HOW TO COMPLETE THIS TASK: Find every line in the records below that holds the word "shade" and copy it.
---+---
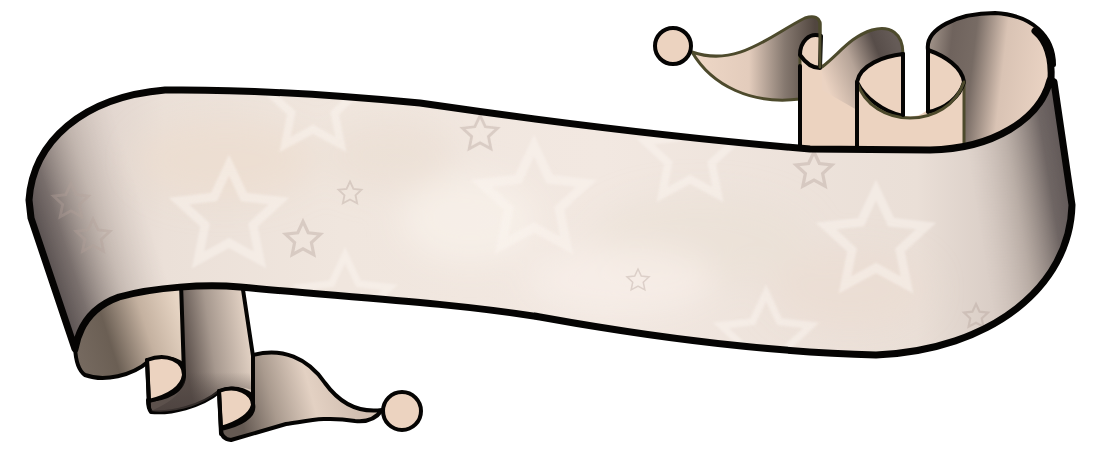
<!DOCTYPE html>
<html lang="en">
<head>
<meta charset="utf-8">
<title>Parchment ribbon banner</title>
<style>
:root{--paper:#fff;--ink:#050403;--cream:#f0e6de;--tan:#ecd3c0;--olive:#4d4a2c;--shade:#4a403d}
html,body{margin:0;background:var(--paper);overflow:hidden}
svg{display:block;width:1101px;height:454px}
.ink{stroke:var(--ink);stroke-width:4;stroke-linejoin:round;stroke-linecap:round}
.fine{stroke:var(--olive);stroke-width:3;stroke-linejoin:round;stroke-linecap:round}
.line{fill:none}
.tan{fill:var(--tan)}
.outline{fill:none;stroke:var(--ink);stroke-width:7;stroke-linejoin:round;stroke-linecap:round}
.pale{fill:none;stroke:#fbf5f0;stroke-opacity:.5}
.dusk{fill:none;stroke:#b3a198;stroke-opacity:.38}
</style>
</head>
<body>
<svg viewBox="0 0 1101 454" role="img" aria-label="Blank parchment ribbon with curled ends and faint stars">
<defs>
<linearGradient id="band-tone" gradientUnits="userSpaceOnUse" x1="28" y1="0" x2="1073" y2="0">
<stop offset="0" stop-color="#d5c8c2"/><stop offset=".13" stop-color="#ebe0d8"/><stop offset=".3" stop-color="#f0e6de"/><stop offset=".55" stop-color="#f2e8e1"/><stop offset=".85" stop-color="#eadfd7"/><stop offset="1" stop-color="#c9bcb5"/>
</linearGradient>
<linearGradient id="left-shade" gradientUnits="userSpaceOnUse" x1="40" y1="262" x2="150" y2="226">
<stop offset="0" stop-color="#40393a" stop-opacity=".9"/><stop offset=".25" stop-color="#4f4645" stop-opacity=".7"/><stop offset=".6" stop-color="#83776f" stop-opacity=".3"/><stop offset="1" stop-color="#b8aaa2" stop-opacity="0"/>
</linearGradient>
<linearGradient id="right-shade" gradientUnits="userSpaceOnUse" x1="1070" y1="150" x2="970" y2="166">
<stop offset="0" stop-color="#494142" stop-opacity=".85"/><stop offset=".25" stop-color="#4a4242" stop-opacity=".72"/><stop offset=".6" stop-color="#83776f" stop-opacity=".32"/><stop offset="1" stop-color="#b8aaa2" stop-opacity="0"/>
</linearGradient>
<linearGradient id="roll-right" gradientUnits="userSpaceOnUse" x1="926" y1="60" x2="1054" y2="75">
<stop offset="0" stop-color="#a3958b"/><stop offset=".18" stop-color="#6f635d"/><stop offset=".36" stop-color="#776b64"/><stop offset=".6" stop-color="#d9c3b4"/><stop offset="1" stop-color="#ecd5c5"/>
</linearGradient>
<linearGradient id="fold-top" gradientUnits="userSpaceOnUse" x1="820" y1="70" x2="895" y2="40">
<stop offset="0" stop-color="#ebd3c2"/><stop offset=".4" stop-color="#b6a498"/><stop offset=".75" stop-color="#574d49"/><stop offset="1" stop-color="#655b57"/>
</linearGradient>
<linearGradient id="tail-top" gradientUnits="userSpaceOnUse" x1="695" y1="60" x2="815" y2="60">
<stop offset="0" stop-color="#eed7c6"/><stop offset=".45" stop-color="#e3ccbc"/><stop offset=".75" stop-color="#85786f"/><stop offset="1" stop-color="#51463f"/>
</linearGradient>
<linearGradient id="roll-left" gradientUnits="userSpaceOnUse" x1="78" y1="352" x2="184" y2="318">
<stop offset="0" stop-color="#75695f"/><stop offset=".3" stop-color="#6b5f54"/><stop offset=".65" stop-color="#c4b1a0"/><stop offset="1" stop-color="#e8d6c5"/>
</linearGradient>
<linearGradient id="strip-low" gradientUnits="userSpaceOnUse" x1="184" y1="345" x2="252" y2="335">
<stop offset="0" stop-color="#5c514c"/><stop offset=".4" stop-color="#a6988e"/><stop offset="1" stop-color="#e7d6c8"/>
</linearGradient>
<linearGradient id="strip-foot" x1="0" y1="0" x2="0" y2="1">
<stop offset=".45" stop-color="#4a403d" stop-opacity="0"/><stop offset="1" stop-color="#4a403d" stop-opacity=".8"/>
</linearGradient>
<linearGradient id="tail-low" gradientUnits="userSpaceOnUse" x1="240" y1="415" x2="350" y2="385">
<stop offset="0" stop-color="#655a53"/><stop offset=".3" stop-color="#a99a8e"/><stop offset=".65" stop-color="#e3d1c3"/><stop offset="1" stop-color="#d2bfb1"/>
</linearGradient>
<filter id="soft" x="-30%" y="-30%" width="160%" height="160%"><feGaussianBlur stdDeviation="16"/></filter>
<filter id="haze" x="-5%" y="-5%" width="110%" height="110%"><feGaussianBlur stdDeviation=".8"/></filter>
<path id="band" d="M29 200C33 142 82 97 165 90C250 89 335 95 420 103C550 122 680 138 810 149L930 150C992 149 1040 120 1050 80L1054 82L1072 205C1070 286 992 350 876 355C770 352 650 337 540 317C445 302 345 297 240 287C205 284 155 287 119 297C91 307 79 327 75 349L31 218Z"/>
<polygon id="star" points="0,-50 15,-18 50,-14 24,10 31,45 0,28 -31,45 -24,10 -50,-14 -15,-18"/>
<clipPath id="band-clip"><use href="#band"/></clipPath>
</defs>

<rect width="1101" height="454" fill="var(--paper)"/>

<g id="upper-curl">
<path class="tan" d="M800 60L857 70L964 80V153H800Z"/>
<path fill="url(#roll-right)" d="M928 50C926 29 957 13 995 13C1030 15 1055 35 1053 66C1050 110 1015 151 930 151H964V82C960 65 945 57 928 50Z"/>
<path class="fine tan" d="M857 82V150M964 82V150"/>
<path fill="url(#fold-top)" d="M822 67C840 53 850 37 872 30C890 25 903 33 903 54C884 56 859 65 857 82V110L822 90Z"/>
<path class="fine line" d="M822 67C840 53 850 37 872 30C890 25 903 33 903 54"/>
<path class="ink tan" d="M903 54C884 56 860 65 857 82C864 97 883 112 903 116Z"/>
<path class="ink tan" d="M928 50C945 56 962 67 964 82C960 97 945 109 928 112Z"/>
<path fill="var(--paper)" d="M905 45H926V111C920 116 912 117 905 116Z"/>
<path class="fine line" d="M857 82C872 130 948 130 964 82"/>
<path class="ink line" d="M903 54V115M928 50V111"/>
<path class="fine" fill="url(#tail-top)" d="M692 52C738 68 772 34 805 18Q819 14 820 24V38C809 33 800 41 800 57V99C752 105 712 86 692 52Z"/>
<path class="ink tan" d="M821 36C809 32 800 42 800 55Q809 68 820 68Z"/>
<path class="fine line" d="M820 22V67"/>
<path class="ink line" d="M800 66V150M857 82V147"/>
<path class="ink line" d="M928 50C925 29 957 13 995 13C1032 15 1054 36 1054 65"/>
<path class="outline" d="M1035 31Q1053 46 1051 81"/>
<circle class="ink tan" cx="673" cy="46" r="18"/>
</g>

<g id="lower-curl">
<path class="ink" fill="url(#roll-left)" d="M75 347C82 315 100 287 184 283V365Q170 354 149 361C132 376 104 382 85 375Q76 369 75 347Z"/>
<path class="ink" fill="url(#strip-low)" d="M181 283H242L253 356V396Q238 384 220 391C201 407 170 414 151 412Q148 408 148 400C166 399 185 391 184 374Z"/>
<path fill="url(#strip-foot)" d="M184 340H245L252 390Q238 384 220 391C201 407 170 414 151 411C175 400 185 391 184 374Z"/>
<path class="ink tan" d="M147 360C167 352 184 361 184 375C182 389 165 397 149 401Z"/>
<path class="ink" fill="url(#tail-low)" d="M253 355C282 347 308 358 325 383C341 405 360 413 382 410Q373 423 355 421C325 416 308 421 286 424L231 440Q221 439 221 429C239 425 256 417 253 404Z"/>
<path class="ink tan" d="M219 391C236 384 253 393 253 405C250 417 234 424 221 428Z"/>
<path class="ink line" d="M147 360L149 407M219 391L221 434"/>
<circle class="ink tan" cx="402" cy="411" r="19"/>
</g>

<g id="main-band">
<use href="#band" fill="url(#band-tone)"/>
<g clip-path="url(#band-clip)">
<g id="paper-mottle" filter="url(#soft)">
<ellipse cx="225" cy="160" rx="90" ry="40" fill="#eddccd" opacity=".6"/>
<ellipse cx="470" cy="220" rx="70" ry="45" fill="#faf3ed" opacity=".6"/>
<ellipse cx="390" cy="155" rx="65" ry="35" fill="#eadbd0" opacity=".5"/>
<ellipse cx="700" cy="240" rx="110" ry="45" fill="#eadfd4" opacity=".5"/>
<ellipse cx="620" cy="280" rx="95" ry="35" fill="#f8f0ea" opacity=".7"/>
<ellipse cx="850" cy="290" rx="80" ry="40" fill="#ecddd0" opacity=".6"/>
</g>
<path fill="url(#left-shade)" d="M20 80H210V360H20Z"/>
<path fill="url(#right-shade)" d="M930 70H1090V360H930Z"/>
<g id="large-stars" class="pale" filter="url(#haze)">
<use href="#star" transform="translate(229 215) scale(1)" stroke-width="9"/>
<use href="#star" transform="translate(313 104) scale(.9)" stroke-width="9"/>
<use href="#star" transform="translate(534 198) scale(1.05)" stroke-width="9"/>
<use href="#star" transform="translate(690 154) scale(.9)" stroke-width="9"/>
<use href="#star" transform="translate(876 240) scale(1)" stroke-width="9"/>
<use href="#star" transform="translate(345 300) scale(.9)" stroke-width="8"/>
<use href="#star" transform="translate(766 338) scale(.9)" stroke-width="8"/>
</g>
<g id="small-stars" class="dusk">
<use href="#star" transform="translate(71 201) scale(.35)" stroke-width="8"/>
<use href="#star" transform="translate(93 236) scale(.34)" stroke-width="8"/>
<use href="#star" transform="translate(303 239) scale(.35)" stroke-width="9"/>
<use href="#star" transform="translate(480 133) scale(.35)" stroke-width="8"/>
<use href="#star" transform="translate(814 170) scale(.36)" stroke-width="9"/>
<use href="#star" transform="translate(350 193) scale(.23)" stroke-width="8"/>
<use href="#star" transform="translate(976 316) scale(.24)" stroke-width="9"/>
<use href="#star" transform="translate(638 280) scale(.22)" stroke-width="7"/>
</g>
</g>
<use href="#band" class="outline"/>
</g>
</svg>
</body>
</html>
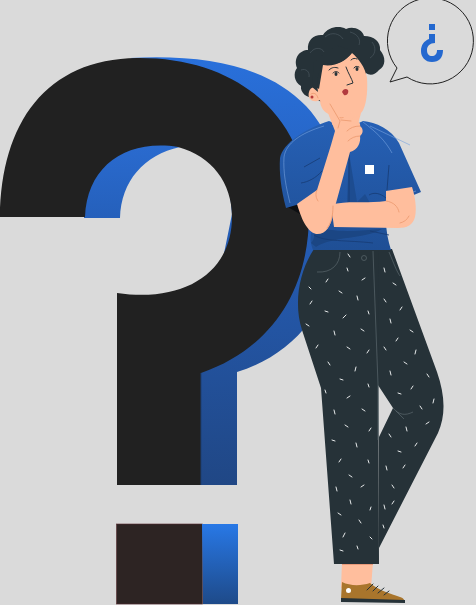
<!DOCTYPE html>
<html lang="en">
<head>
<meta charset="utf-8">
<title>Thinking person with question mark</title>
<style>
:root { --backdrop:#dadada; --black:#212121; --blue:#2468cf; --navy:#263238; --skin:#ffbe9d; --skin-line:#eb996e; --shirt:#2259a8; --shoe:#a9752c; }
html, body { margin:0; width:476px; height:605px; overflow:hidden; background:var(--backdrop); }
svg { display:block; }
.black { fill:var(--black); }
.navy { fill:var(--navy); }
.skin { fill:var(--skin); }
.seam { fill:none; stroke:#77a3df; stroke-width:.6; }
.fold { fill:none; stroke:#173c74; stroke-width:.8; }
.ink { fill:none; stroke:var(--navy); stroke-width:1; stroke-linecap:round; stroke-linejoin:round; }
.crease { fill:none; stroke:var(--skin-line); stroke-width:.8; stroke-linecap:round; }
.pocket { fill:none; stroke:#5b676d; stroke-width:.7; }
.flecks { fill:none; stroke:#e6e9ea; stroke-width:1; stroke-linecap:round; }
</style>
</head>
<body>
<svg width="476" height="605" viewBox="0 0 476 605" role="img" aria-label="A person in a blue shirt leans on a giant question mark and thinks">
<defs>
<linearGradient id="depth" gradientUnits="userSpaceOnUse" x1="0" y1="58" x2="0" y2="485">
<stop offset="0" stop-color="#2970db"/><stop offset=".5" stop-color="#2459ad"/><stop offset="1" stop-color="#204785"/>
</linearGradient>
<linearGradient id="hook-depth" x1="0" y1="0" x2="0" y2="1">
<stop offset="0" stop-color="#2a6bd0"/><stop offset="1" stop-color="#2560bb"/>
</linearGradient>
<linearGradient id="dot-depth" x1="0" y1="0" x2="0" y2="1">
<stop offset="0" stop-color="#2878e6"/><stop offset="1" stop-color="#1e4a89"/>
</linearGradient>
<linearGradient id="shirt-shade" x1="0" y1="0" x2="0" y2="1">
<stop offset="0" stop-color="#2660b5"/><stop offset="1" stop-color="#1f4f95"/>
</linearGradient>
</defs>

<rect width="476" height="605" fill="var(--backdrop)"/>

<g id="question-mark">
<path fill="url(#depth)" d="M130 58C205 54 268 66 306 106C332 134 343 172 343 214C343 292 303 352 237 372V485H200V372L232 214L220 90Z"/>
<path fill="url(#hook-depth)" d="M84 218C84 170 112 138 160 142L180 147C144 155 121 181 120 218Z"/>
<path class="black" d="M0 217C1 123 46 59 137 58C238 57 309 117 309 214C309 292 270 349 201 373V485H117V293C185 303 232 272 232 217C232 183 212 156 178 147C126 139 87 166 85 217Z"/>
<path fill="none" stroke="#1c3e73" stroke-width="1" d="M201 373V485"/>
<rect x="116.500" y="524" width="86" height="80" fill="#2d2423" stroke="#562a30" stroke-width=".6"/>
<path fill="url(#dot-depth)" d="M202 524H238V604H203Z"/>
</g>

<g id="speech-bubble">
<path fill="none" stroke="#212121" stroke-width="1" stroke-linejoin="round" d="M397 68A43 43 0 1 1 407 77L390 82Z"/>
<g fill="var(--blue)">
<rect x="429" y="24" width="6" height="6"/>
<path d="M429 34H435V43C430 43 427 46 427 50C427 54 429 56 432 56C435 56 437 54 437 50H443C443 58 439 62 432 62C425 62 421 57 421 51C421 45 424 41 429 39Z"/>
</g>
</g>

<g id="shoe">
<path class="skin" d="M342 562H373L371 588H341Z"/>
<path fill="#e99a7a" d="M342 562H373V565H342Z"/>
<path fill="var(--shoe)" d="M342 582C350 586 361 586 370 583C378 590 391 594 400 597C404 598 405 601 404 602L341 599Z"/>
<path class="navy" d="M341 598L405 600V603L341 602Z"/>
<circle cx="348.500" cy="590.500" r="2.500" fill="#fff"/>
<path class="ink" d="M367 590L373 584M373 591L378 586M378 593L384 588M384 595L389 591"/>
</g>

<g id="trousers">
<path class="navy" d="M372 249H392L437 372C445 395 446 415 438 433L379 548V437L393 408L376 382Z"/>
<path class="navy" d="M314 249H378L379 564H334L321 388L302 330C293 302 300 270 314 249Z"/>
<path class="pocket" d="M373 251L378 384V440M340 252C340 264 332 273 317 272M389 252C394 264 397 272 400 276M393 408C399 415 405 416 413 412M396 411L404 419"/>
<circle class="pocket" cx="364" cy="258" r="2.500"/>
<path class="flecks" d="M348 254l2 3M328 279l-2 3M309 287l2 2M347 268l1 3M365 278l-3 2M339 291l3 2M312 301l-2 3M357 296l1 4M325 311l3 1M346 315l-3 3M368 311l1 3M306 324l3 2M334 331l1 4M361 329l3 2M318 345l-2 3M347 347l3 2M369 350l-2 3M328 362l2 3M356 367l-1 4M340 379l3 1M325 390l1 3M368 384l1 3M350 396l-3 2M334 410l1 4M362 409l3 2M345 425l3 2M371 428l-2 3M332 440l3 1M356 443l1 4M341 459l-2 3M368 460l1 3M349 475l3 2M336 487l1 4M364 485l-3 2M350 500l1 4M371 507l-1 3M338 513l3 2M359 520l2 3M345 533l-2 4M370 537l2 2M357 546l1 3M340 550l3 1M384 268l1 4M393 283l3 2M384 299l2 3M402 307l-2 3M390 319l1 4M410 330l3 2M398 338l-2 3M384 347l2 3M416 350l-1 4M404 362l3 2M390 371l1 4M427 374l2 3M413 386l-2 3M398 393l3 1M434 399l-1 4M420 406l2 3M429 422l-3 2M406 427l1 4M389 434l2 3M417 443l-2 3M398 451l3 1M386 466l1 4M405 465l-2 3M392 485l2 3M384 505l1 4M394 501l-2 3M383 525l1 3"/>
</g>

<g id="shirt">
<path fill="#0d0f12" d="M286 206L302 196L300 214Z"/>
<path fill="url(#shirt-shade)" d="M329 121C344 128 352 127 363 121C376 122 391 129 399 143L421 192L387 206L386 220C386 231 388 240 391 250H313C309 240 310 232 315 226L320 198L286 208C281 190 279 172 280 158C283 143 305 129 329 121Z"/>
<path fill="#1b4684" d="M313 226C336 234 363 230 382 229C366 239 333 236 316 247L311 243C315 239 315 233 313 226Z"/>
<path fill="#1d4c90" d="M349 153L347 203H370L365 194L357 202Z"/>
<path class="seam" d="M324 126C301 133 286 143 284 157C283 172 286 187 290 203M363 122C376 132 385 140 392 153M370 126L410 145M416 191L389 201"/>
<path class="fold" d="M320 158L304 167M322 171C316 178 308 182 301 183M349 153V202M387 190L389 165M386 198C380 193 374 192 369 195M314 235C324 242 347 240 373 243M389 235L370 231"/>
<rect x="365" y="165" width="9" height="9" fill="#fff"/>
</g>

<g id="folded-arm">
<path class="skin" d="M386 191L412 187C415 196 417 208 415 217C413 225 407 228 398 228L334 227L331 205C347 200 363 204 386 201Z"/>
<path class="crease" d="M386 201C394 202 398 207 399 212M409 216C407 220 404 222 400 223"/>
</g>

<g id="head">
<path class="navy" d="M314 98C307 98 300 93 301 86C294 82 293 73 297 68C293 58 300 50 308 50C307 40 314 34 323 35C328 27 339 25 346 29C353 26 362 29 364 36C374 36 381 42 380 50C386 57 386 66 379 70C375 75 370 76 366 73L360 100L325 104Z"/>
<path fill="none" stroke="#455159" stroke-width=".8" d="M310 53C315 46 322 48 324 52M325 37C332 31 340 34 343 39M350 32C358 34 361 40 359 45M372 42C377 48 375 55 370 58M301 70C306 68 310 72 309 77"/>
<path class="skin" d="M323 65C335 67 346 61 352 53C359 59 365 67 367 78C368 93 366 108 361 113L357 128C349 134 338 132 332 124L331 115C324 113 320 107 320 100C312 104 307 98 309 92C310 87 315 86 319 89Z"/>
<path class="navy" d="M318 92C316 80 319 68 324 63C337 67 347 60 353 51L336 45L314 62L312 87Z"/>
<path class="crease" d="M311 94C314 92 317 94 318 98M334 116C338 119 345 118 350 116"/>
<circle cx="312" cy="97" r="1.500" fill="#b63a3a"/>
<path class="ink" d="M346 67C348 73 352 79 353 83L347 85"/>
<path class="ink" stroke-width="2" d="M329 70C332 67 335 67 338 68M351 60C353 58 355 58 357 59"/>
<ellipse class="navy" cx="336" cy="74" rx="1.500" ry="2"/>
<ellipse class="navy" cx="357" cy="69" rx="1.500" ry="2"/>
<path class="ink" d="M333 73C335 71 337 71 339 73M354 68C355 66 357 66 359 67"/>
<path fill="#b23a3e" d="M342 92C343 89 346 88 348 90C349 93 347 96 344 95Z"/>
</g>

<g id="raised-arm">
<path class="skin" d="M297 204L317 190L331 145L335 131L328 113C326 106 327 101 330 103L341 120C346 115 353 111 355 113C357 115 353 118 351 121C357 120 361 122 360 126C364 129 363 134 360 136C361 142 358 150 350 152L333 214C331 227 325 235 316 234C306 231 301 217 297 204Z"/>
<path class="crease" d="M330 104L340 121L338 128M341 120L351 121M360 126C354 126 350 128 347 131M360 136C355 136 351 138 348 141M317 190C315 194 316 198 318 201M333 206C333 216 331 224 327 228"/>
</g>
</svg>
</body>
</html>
---+---
EXPECTED ANSWER:
:root{--paper:#fff;--ink:#050403;--cream:#f0e6de;--tan:#ecd3c0;--olive:#4d4a2c;--shade:#4a403d}
<linearGradient id="left-shade" gradientUnits="userSpaceOnUse" x1="40" y1="262" x2="150" y2="226">
<linearGradient id="right-shade" gradientUnits="userSpaceOnUse" x1="1070" y1="150" x2="970" y2="166">
<path fill="url(#left-shade)" d="M20 80H210V360H20Z"/>
<path fill="url(#right-shade)" d="M930 70H1090V360H930Z"/>
<linearGradient id="shirt-shade" x1="0" y1="0" x2="0" y2="1">
<path fill="url(#shirt-shade)" d="M329 121C344 128 352 127 363 121C376 122 391 129 399 143L421 192L387 206L386 220C386 231 388 240 391 250H313C309 240 310 232 315 226L320 198L286 208C281 190 279 172 280 158C283 143 305 129 329 121Z"/>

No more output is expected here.